■ About this task ■
A single figure is required: the number of lines below that contain "blue".

■ Stored data entries ■
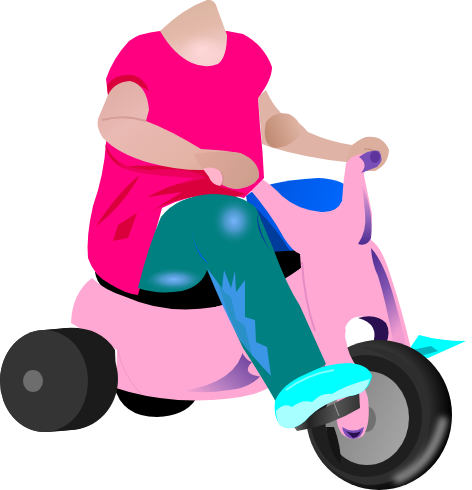
<!DOCTYPE html>
<html lang="en">
<head>
<meta charset="utf-8">
<title>Child on a tricycle</title>
<style>
:root {
  --shirt: #ff0080;
  --fold: #d9003c;
  --trike: #ffa8d4;
  --trousers: #008080;
  --trousers-blue: #0062ff;
  --navy: #003c9c;
  --shine: #4a9cff;
  --skin: #e2b5a8;
  --shoe: #00ffff;
  --violet: #7a4fb8;
  --dark-violet: #2a1050;
  --tyre: #1c1c1c;
}
html, body { margin: 0; background: #fff; overflow: hidden; }
svg { display: block; width: 472px; height: 490px; }
.shirt { fill: var(--shirt); }
.fold { fill: var(--fold); }
.trike { fill: var(--trike); }
.trousers { fill: var(--trousers); }
.trousers-blue { fill: var(--trousers-blue); }
.navy { fill: var(--navy); }
.shine { fill: var(--shine); }
.shoe { fill: var(--shoe); }
.violet { fill: var(--violet); }
.dark-violet { fill: var(--dark-violet); }
.tyre { fill: var(--tyre); }
</style>
</head>
<body>
<svg viewBox="0 0 472 490" role="img" aria-label="Headless child in a pink shirt riding a pink tricycle">
  <defs>
    <linearGradient id="neck" x1="0" y1="0" x2="0.3" y2="1">
      <stop offset="0" stop-color="#d9b49f"/><stop offset="0.55" stop-color="#e3b9a9"/><stop offset="1" stop-color="#f8d0d0"/>
    </linearGradient>
    <radialGradient id="neck-light" cx="0.5" cy="0.5" r="0.5">
      <stop offset="0" stop-color="#ffd9d9"/><stop offset="1" stop-color="#ffd9d9" stop-opacity="0"/>
    </radialGradient>
    <linearGradient id="near-arm" x1="0" y1="0" x2="1" y2="1">
      <stop offset="0" stop-color="#dcaaa0"/><stop offset="0.3" stop-color="#e9b9b3"/><stop offset="0.65" stop-color="#e4b3a6"/><stop offset="1" stop-color="#c99a86"/>
    </linearGradient>
    <linearGradient id="hand" x1="0" y1="0" x2="1" y2="0.4">
      <stop offset="0" stop-color="#e0a99c"/><stop offset="1" stop-color="#cf9f8e"/>
    </linearGradient>
    <linearGradient id="elbow" x1="0" y1="0.6" x2="1" y2="0.2">
      <stop offset="0" stop-color="#c08a72"/><stop offset="1" stop-color="#e2b8a8"/>
    </linearGradient>
    <radialGradient id="knee-light" cx="0.5" cy="0.5" r="0.5">
      <stop offset="0" stop-color="#7ab4ff"/><stop offset="0.4" stop-color="#5a9edb" stop-opacity="0.8"/><stop offset="1" stop-color="#008080" stop-opacity="0"/>
    </radialGradient>
    <linearGradient id="far-leg" x1="0" y1="0" x2="1" y2="0.3">
      <stop offset="0" stop-color="#0050d8"/><stop offset="1" stop-color="#0068ff"/>
    </linearGradient>
    <linearGradient id="body-shade" x1="0" y1="1" x2="1" y2="0.4">
      <stop offset="0" stop-color="#ffa8d4"/><stop offset="0.45" stop-color="#b27cc0"/><stop offset="1" stop-color="#6a3f9c"/>
    </linearGradient>
    <linearGradient id="fork-shade" x1="0" y1="0" x2="0.4" y2="1">
      <stop offset="0" stop-color="#4b2a90"/><stop offset="0.5" stop-color="#8052b0"/><stop offset="1" stop-color="#f09cd0"/>
    </linearGradient>
    <linearGradient id="column-shade" x1="0" y1="0" x2="0" y2="1">
      <stop offset="0" stop-color="#ffa8d4"/><stop offset="0.5" stop-color="#a070c0"/><stop offset="1" stop-color="#4a2a90"/>
    </linearGradient>
    <linearGradient id="pedal" x1="0" y1="0" x2="1" y2="0">
      <stop offset="0" stop-color="#777"/><stop offset="0.25" stop-color="#222"/><stop offset="0.65" stop-color="#555"/><stop offset="1" stop-color="#333"/>
    </linearGradient>
    <linearGradient id="rear-tyre" x1="0" y1="0" x2="1" y2="0">
      <stop offset="0" stop-color="#303030"/><stop offset="1" stop-color="#383838"/>
    </linearGradient>
    <radialGradient id="front-tyre" cx="0.4" cy="0.45" r="0.6">
      <stop offset="0.7" stop-color="#333"/><stop offset="0.86" stop-color="#181818"/><stop offset="1" stop-color="#000"/>
    </radialGradient>
    <linearGradient id="rim" x1="0" y1="0" x2="1" y2="0.5">
      <stop offset="0" stop-color="#7d7d7d"/><stop offset="1" stop-color="#a2a2a2"/>
    </linearGradient>
    <filter id="soft" x="-40%" y="-40%" width="180%" height="180%"><feGaussianBlur stdDeviation="3"/></filter>
  </defs>

  <g id="far-pedal-foot">
    <path class="shoe" d="M410 348L419 335Q440 341 466 341L428 358Q416 358 410 348Z"/>
    <path d="M407 351L431 346L438 351L411 359Z" fill="#00b4c0"/>
  </g>

  <g id="far-rear-wheel">
    <path d="M114 386Q122 417 157 417Q185 416 196 399Z" fill="#000"/>
  </g>

  <g id="far-leg">
    <path fill="url(#far-leg)" d="M246 196Q262 181 318 178Q340 179 348 187L345 212L300 252L258 258Z"/>
    <path class="navy" d="M256 208Q276 228 290 251L272 255Q258 238 256 208Z"/>
  </g>

  <g id="seat">
    <path d="M95 272Q97 290 126 302Q178 322 240 300Q285 283 301 268L302 250L270 252L120 270Z" fill="#000"/>
  </g>

  <g id="tricycle-body">
    <path class="trike" d="M92 278Q72 293 71 323L117 350L116 388Q142 397 178 400Q224 402 254 394Q272 388 279 380L330 382L352 345L345 328Q350 314 365 317Q384 322 386 342L411 349Q402 310 391 277Q382 247 371 240L372 214L362 166L346 163Q343 182 342 201Q337 213 321 212Q298 210 282 196Q272 185 259 177L247 186Q270 212 284 238Q293 252 300 254L301 268Q262 296 215 307Q166 315 126 297Q104 290 92 278Z"/>
    <path d="M118 350Q122 374 141 394" fill="none" stroke="#f595c8" stroke-width="1"/>
    <path d="M302 262Q304 300 316 334" fill="none" stroke="#e58cc4" stroke-width="2"/>
    <path d="M183 391Q238 382 244 347L264 372Q252 388 229 390Q206 394 183 391Z" fill="url(#body-shade)"/>
    <path class="trike" d="M236 338L270 366L262 377Q240 374 252 362Q243 360 236 338Z"/>
    <path d="M371 248Q384 262 394 298Q402 326 406 346L393 341Q386 302 378 276Q372 264 371 248Z" fill="url(#fork-shade)"/>
    <path d="M362 183Q374 212 371 238Q367 247 358 244Q367 231 365 213Z" fill="url(#column-shade)"/>
    <path d="M346 342Q342 326 356 319Q377 316 383 342Q368 348 346 350Z" fill="#fff"/>
    <path class="dark-violet" d="M358 318Q376 313 386 323Q391 332 386 344L372 346Q381 324 358 318Z"/>
  </g>

  <g id="near-rear-wheel">
    <ellipse class="tyre" cx="70" cy="379" rx="48" ry="51"/>
    <ellipse cx="44" cy="381" rx="44" ry="51" fill="url(#rear-tyre)"/>
    <path d="M44 330Q87 334 88 381Q86 428 44 432L70 430Q115 424 115 379Q112 335 70 328Z" fill="#222"/>
    <path d="M44 330Q87 334 88 381Q86 428 44 432Q67 431 78 429Q115 420 116 376L115 350Q100 326 66 328Z" fill="#1b1b1b"/>
    <ellipse cx="44" cy="381" rx="44" ry="51" fill="#343434"/>
    <ellipse cx="33" cy="381" rx="10" ry="11" fill="#6d6d6d"/>
  </g>

  <g id="front-wheel">
    <ellipse cx="379" cy="415" rx="73" ry="75" fill="url(#front-tyre)"/>
    <path d="M360 347Q406 345 426 388Q438 430 414 466Q394 486 366 485Q340 480 322 460Q352 478 384 466Q422 448 417 400Q404 356 360 347Z" fill="#2e2e2e"/>
    <path d="M398 479Q432 464 443 421" fill="none" stroke="#8a8a8a" stroke-width="9" stroke-linecap="round" filter="url(#soft)"/>
    <ellipse cx="366" cy="416" rx="56" ry="61" fill="#1f1f1f"/>
    <ellipse cx="367" cy="418" rx="42" ry="47" fill="url(#rim)"/>
    <path d="M326 427Q330 455 341 464Q341 446 334 427Z" fill="#151515"/>
    <ellipse cx="366" cy="419" rx="10" ry="13" fill="#707070"/>
  </g>

  <g id="front-fork">
    <path class="trike" d="M312 330L346 340Q348 356 358 368L368 398Q371 424 363 436Q352 443 342 434Q334 424 337 400Z"/>
    <path class="violet" d="M342 427Q353 434 364 427Q362 439 353 439Q344 438 342 427Z"/>
    <path class="dark-violet" d="M346 431Q354 435 361 431Q358 438 353 438Z"/>
  </g>

  <g id="far-arm">
    <path d="M258 97L266 90Q272 104 281 113Q296 118 308 132Q330 142 352 145L366 137L376 154L346 162Q306 158 270 147L262 144Z" fill="#dfb4a6"/>
    <path d="M266 122Q274 111 289 114Q302 121 301 133Q292 147 275 148Q261 145 266 122Z" fill="url(#elbow)"/>
    <path d="M346 162Q348 143 366 137Q383 135 389 150Q388 165 375 171L361 171Z" fill="#dbae9e"/>
    <path d="M364 149Q378 148 380 159" fill="none" stroke="#bd8a7a" stroke-width="1"/>
    <path class="trike" d="M346 163Q352 155 364 153L371 165Q362 171 363 183L346 184Z"/>
    <path class="violet" d="M359 157Q370 149 379 151Q385 160 377 167L361 173Q369 164 359 157Z"/>
    <ellipse cx="375" cy="157" rx="5" ry="6" fill="#5e349c"/>
  </g>

  <g id="shirt">
    <path class="shirt" d="M160 31Q139 33 129 41Q113 58 106 79L108 95L106 143Q104 175 93 206Q86 236 88 258Q94 276 110 284Q126 294 138 295L162 208Q206 186 244 198L264 178Q263 152 260 126L258 98Q272 80 272 67Q264 45 243 34L227 31Z"/>
    <g id="shirt-folds" class="fold">
      <path d="M105 144Q112 160 127 166Q160 165 190 167L206 170L222 187L246 194L232 198Q190 190 150 212L182 192L147 197L166 188L195 178Q150 176 128 170Q108 163 105 144Z"/>
      <path d="M140 175Q119 191 96 226Q121 208 140 175Z"/>
      <path d="M137 213L118 225L113 241L128 238Z"/>
      <path d="M107 85Q116 73 133 75Q145 79 149 91Q130 77 108 96Z"/>
    </g>
    <path class="shirt" d="M108 150Q116 168 150 170Q188 166 206 178L180 184Q130 186 108 150Z" opacity="0.5"/>
  </g>

  <g id="neck-skin">
    <path d="M160 31Q184 8 207 0Q215 -1 217 8L227 35Q227 57 218 64Q205 69 192 63Q174 55 160 31Z" fill="url(#neck)"/>
    <ellipse cx="202" cy="50" rx="22" ry="15" fill="url(#neck-light)"/>
  </g>

  <g id="near-leg">
    <path class="trousers" d="M138 288Q148 247 161 217Q177 196 212 194Q242 194 256 208Q263 224 273 248Q286 284 300 306L326 364L276 402Q262 377 243 348Q225 310 207 270Q202 286 182 291Q158 295 138 288Z"/>
    <path class="navy" d="M257 213Q259 234 272 253L266 244Q256 230 257 213Z"/>
    <path d="M192 231Q195 251 209 264Q196 257 192 231Z" fill="#0060e0"/>
    <ellipse cx="234" cy="221" rx="23" ry="25" fill="url(#knee-light)"/>
    <path d="M141 288Q152 268 178 267Q201 268 207 268Q202 286 182 291Q160 294 141 288Z" fill="url(#knee-light)"/>
    <path class="shine" d="M207 268L222 288L224 270L231 288L235 271L236 292L245 280V317L255 320L256 342L267 347L271 376Q250 354 240 340Q220 304 207 268Z" opacity="0.8"/>
    <path class="trousers" d="M214 270L228 314Q240 342 252 355L245 326L236 319L231 297L224 292Z" opacity="0.3"/>
  </g>

  <g id="near-pedal-foot">
    <path d="M292 424L359 391L360 408Q330 426 297 431Z" fill="url(#pedal)"/>
    <path d="M334 403L339 416" stroke="#999" stroke-width="1"/>
    <path class="shoe" d="M275 401Q282 384 306 374Q326 363 350 363Q369 365 372 376Q369 391 355 395Q322 400 305 421Q291 433 280 425Q273 416 275 401Z"/>
    <path d="M276 411Q284 402 292 407Q302 399 312 402Q322 392 332 394Q346 385 370 379Q367 392 355 395Q324 400 305 421Q291 433 280 425Q276 419 276 411Z" fill="#a8ffff"/>
    <path d="M286 390Q308 374 334 370" fill="none" stroke="#7cffff" stroke-width="2"/>
  </g>

  <g id="near-arm-skin">
    <path d="M108 95Q114 82 130 81Q147 85 149 110L146 121Q170 130 201 149Q224 150 240 153Q259 161 259 177Q254 187 236 189Q221 188 206 170Q180 171 150 163Q118 154 103 138Q96 128 98 119Z" fill="url(#near-arm)"/>
    <path d="M194 154Q220 150 240 153Q260 161 259 177Q254 187 236 189Q220 187 212 175Q200 170 194 154Z" fill="url(#hand)"/>
    <path d="M102 120Q124 114 146 121" fill="none" stroke="#d69e98" stroke-width="2"/>
    <path d="M203 169Q212 165 221 172Q226 180 220 186Q211 184 209 177Z" fill="#ffb4cc"/>
    <path d="M221 172Q226 180 220 186" fill="none" stroke="#c98a88" stroke-width="1"/>
  </g>
</svg>
</body>
</html>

■ Solution to this exercise ■
2